## PROBLEM REQUIREMENTS
The required answer is each line in the entries below where "floor" occurs.

■ ■ ■ ■

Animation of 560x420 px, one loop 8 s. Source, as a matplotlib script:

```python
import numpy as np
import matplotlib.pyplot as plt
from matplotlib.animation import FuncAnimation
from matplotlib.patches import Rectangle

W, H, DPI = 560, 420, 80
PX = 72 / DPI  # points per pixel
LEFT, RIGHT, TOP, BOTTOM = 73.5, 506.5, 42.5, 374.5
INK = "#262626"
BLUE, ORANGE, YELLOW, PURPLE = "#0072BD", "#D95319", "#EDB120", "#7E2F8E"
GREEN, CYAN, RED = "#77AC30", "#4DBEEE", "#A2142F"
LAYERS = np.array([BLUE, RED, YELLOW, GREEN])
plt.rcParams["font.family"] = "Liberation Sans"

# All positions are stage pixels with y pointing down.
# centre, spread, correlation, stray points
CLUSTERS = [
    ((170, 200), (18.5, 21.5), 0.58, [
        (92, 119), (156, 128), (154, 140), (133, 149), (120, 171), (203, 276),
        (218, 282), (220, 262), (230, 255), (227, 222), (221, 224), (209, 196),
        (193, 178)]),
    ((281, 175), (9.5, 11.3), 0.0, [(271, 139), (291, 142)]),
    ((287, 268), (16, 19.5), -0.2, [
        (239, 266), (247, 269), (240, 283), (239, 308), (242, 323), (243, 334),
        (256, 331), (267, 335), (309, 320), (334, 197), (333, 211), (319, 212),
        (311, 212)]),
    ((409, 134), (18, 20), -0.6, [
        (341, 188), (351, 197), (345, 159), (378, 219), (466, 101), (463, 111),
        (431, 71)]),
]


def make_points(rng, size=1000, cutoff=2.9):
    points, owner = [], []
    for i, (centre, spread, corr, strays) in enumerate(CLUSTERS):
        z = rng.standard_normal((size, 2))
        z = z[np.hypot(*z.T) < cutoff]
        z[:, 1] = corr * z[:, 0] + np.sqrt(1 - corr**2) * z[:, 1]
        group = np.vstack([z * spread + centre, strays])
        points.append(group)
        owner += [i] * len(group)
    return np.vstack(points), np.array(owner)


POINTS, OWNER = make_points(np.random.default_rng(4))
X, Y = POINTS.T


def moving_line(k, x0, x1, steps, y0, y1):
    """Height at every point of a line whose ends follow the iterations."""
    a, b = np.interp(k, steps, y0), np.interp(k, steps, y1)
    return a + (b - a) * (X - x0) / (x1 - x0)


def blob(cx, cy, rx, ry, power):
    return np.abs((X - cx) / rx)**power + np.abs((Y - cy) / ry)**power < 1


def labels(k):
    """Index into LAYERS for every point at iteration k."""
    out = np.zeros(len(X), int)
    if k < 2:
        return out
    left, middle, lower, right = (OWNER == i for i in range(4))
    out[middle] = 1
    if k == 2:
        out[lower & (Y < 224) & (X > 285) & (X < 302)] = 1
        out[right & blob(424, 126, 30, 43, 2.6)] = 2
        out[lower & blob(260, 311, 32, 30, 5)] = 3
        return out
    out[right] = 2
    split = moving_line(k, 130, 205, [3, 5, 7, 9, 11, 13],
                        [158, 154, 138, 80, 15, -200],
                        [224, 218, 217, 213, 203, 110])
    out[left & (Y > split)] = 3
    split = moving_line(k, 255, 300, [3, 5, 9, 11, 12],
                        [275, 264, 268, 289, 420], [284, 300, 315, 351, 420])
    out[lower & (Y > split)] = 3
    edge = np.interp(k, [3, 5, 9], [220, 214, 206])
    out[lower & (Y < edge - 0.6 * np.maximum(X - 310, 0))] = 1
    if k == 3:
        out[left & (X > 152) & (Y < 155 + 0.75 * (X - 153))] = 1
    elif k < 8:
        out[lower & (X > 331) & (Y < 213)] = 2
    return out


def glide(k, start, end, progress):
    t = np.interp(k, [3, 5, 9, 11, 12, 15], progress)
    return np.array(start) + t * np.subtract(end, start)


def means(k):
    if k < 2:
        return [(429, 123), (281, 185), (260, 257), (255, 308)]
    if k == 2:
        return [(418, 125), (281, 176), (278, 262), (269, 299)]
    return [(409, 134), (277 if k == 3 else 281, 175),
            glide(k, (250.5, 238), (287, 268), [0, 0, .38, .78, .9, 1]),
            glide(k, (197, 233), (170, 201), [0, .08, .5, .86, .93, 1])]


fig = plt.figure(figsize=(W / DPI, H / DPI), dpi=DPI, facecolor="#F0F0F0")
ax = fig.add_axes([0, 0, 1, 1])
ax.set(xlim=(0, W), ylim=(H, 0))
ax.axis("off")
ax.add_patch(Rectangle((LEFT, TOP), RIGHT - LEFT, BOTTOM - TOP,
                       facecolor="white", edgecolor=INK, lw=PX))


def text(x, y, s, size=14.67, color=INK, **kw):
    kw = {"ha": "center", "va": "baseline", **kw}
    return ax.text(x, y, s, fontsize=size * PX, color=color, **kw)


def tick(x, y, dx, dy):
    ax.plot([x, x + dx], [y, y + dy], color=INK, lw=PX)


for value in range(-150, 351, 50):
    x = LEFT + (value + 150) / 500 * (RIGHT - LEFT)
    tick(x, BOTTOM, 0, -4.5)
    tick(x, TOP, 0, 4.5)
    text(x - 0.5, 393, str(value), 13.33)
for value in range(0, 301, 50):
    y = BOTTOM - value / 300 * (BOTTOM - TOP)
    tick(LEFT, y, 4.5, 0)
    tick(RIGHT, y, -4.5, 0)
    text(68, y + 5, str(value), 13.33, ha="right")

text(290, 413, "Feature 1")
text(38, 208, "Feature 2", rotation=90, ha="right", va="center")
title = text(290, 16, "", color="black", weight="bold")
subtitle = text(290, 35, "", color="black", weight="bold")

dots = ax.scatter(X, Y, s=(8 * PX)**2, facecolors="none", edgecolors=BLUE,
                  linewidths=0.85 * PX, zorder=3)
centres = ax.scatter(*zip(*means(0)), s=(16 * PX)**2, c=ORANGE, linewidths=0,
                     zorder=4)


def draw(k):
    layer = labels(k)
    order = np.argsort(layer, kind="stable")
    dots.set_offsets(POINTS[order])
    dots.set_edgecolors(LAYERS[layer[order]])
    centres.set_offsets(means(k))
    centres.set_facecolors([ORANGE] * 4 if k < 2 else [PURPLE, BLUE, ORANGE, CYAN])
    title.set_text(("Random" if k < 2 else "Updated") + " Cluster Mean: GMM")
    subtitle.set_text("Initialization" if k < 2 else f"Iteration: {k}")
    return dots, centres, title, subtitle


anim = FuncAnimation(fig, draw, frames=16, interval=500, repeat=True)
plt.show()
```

■ ■ ■ ■

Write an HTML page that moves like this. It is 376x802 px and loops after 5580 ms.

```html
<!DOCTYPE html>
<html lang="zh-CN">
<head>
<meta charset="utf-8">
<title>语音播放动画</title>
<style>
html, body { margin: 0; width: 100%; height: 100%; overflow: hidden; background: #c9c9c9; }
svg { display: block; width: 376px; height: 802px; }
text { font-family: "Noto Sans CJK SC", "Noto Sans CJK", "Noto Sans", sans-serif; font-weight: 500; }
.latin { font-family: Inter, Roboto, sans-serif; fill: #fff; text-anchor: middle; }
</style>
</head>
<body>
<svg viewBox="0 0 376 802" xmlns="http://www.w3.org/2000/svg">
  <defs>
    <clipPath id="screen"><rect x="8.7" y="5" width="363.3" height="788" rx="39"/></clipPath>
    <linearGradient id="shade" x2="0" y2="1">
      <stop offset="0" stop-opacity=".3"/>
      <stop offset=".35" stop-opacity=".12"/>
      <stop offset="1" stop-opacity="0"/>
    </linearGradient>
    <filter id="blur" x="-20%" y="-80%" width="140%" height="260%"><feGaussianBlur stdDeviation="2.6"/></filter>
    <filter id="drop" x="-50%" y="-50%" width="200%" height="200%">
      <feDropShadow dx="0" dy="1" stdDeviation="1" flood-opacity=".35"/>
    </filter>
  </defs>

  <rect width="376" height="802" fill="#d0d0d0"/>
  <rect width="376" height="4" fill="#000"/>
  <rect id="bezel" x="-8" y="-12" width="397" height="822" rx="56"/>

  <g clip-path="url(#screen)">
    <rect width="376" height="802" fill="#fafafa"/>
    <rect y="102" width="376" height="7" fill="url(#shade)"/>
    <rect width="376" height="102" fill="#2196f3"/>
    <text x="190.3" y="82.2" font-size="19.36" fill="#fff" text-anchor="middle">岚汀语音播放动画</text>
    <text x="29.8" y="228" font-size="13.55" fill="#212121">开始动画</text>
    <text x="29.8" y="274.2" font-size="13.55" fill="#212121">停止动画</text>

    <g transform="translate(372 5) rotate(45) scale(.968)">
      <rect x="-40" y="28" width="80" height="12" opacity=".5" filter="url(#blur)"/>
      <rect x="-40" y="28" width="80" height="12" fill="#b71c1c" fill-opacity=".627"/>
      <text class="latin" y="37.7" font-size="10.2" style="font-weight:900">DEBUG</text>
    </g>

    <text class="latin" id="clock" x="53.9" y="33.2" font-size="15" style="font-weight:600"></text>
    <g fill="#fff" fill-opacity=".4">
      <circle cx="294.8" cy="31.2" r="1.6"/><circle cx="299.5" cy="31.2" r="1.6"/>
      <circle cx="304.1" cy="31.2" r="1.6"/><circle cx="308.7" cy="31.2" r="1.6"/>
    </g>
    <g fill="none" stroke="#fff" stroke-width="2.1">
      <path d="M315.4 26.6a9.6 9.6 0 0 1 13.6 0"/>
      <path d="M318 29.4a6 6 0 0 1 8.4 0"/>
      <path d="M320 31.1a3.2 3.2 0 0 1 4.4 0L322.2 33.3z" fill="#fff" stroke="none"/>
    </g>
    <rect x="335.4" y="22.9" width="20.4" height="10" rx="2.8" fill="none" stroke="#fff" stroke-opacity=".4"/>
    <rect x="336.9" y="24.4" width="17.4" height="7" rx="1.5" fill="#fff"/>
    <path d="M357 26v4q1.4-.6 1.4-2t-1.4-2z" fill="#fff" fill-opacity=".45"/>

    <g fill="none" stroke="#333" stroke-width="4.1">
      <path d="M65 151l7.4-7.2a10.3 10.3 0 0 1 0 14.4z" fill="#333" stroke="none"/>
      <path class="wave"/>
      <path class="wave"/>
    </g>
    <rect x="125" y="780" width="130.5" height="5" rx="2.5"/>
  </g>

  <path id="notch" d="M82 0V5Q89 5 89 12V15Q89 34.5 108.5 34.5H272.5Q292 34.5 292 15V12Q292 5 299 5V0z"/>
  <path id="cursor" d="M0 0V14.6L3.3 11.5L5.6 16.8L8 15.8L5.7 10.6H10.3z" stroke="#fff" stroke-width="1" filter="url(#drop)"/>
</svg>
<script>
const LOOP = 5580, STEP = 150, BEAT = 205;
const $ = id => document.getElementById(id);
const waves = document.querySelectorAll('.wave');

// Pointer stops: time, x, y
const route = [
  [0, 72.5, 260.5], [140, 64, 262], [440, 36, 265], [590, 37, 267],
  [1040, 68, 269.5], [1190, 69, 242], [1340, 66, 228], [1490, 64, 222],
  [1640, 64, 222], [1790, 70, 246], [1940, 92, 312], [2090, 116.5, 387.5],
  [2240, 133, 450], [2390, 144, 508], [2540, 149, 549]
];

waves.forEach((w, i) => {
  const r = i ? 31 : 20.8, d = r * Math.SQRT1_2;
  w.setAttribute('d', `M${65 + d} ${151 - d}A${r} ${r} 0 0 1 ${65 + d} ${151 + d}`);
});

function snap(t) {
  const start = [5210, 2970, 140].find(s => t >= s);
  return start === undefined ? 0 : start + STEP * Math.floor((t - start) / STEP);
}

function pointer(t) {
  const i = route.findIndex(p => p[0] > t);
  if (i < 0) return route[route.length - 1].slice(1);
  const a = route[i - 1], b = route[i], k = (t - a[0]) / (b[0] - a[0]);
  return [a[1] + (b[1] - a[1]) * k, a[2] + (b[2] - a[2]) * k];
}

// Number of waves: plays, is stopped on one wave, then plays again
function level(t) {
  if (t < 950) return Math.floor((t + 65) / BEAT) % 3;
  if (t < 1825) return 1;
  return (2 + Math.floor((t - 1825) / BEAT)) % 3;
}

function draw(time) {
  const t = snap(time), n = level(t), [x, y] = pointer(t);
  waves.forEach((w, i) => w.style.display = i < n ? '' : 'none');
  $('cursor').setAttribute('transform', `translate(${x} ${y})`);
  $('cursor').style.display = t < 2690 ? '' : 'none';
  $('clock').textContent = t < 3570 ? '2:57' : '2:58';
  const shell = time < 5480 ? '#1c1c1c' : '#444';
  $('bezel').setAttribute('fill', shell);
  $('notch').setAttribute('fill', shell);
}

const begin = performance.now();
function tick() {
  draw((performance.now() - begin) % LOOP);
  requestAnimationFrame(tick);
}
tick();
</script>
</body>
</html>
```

■ ■ ■ ■

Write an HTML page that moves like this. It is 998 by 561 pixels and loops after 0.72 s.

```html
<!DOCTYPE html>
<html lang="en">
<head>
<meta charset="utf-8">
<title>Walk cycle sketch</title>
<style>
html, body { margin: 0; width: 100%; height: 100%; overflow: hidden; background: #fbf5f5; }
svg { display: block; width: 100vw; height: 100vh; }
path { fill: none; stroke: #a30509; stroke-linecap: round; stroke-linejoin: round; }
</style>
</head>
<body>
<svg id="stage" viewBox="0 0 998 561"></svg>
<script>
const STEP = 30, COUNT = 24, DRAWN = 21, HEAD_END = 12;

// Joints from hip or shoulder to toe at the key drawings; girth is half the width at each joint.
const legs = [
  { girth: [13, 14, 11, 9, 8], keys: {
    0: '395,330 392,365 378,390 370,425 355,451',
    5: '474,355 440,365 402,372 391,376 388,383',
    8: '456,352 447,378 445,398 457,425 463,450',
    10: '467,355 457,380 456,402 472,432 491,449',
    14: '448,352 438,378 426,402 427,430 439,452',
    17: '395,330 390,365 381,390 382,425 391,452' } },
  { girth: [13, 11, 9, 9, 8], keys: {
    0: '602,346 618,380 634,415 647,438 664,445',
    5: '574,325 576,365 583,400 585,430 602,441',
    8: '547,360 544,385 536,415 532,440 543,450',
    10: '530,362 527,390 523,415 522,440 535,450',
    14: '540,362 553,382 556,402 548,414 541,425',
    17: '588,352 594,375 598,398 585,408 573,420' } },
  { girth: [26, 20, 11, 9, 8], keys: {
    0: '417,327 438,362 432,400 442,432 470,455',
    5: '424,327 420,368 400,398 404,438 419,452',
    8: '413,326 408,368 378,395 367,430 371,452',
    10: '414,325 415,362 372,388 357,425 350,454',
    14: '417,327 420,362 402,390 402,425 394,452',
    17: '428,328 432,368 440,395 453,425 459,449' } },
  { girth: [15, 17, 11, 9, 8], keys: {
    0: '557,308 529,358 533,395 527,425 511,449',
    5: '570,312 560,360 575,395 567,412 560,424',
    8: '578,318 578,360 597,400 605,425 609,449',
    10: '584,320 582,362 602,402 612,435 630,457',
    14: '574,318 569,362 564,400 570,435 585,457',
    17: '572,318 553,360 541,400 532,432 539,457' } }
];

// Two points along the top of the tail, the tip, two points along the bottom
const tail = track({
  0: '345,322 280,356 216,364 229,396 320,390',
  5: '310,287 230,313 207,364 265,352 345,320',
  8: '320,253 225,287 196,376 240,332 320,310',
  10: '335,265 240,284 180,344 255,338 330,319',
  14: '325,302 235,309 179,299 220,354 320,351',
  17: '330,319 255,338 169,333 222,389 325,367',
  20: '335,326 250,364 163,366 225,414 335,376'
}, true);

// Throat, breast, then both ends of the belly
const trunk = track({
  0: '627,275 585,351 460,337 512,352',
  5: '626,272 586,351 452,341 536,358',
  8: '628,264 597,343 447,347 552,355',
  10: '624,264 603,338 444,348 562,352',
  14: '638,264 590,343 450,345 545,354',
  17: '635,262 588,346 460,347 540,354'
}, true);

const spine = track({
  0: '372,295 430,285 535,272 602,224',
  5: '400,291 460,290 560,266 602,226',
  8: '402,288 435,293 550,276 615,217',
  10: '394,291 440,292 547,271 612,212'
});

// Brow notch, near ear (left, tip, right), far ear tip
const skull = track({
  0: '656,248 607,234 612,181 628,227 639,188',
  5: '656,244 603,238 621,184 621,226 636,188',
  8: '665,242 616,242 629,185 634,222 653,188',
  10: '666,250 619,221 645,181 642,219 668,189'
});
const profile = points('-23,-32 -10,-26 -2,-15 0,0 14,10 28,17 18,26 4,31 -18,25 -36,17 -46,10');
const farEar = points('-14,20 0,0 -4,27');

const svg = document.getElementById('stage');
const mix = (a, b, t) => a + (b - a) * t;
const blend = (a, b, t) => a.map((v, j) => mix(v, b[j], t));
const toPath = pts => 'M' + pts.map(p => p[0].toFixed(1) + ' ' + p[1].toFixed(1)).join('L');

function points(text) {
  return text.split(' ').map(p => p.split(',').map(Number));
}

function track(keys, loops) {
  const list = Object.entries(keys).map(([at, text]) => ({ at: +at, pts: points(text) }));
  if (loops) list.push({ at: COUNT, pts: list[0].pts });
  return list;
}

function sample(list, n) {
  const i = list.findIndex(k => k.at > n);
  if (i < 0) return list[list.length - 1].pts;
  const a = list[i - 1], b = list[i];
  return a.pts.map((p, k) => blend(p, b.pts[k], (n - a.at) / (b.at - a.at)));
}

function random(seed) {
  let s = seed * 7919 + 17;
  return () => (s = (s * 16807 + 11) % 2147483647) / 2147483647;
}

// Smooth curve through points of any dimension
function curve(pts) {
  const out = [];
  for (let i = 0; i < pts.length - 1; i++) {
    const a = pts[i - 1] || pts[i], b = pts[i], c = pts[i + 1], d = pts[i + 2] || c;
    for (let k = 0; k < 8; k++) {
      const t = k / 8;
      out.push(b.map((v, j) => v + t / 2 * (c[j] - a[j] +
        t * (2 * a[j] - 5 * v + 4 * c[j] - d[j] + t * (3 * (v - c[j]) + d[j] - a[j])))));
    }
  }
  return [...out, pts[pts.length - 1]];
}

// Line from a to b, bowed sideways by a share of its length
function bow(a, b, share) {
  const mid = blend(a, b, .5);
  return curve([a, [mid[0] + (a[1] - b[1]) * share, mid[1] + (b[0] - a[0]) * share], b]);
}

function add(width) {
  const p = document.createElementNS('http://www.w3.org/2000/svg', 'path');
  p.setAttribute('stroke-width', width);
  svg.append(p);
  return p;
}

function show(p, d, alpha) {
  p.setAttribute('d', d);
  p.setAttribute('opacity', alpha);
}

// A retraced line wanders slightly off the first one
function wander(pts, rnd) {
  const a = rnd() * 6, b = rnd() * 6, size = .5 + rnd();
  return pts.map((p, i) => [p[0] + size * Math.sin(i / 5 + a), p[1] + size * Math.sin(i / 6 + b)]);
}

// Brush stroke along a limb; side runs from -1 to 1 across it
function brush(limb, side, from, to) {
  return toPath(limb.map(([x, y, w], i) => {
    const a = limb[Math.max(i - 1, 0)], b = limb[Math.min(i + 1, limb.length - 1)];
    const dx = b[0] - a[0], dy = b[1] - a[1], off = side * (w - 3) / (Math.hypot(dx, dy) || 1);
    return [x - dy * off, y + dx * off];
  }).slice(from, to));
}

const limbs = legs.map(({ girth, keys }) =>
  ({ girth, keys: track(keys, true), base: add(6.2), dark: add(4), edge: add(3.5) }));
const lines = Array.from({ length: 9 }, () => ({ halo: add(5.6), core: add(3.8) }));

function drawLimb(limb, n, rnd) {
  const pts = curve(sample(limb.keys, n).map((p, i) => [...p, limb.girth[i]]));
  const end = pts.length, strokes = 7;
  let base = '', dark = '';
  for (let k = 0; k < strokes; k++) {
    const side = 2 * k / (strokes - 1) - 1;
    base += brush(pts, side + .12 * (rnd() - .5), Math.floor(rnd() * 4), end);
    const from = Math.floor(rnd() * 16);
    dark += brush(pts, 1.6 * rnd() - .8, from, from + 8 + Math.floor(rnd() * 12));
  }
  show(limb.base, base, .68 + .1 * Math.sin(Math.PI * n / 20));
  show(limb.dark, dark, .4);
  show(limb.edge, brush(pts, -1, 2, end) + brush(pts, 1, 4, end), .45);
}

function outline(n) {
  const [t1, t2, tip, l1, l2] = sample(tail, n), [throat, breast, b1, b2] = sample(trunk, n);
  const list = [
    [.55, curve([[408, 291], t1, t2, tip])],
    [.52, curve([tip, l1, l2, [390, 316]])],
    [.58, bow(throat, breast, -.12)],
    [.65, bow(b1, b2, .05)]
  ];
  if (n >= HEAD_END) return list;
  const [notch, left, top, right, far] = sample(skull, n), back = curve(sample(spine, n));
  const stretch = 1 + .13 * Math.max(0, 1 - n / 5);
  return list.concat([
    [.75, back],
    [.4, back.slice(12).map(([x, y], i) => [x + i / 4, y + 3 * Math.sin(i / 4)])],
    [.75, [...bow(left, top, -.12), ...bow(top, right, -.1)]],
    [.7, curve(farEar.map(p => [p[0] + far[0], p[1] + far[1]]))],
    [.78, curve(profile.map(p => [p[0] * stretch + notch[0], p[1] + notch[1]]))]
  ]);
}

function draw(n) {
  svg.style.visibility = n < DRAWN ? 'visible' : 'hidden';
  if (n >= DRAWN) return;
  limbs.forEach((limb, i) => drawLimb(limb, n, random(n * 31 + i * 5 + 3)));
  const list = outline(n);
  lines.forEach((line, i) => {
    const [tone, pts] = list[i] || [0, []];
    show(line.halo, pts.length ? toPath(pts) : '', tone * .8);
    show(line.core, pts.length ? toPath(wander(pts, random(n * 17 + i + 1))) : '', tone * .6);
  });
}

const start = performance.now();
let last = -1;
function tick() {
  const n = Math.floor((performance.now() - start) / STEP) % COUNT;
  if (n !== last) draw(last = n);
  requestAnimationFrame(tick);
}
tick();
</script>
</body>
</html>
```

■ ■ ■ ■

## SOLUTION TO THIS EXERCISE
  return start === undefined ? 0 : start + STEP * Math.floor((t - start) / STEP);
  if (t < 950) return Math.floor((t + 65) / BEAT) % 3;
  return (2 + Math.floor((t - 1825) / BEAT)) % 3;
    base += brush(pts, side + .12 * (rnd() - .5), Math.floor(rnd() * 4), end);
    const from = Math.floor(rnd() * 16);
    dark += brush(pts, 1.6 * rnd() - .8, from, from + 8 + Math.floor(rnd() * 12));
  const n = Math.floor((performance.now() - start) / STEP) % COUNT;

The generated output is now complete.